#### Data records:
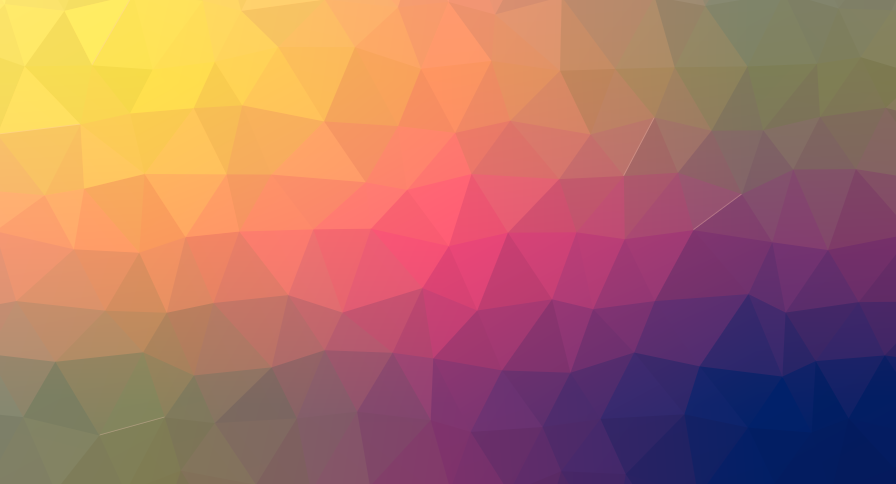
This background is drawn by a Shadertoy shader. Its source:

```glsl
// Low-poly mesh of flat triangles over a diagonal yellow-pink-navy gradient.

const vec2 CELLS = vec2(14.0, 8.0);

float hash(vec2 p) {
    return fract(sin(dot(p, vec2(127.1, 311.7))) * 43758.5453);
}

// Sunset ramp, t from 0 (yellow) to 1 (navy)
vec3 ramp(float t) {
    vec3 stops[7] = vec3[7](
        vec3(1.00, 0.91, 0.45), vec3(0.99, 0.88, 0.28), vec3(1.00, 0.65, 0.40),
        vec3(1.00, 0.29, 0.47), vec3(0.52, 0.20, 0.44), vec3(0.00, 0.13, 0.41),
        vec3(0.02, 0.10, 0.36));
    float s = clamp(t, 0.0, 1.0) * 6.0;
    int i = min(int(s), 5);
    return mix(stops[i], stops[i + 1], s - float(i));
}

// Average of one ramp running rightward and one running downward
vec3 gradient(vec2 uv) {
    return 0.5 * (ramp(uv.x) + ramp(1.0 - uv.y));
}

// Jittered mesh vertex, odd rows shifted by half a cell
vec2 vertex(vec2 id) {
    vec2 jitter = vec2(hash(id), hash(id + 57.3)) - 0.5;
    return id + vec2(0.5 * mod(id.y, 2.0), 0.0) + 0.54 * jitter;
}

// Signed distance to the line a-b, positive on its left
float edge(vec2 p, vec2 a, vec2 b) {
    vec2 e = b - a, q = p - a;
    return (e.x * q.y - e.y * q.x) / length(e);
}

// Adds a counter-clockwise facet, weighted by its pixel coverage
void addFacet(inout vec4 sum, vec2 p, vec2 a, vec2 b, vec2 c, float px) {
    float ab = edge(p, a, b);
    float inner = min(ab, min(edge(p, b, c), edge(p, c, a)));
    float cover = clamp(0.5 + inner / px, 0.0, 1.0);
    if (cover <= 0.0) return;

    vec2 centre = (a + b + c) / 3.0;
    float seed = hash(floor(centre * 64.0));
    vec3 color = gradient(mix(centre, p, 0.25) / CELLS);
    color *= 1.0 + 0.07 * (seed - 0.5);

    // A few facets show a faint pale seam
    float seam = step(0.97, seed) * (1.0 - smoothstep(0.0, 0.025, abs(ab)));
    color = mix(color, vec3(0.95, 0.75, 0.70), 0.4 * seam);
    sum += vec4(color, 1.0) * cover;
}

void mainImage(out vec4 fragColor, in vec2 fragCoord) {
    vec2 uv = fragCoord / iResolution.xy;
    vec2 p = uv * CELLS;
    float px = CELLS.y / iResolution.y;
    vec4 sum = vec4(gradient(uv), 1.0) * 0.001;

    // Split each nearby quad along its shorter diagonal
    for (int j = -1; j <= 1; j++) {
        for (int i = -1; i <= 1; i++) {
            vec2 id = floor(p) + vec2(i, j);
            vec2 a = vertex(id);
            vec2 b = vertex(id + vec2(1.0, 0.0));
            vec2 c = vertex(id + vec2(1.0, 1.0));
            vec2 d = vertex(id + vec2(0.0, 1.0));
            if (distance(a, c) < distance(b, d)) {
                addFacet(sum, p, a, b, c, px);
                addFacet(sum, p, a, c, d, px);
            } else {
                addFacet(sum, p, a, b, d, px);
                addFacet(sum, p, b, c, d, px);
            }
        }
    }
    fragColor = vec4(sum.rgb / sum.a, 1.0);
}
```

#### Aim of the task:
Wherever the string "addFacet" occurs in the records, copy the line it is in.

#### Result:
void addFacet(inout vec4 sum, vec2 p, vec2 a, vec2 b, vec2 c, float px) {
                addFacet(sum, p, a, b, c, px);
                addFacet(sum, p, a, c, d, px);
                addFacet(sum, p, a, b, d, px);
                addFacet(sum, p, b, c, d, px);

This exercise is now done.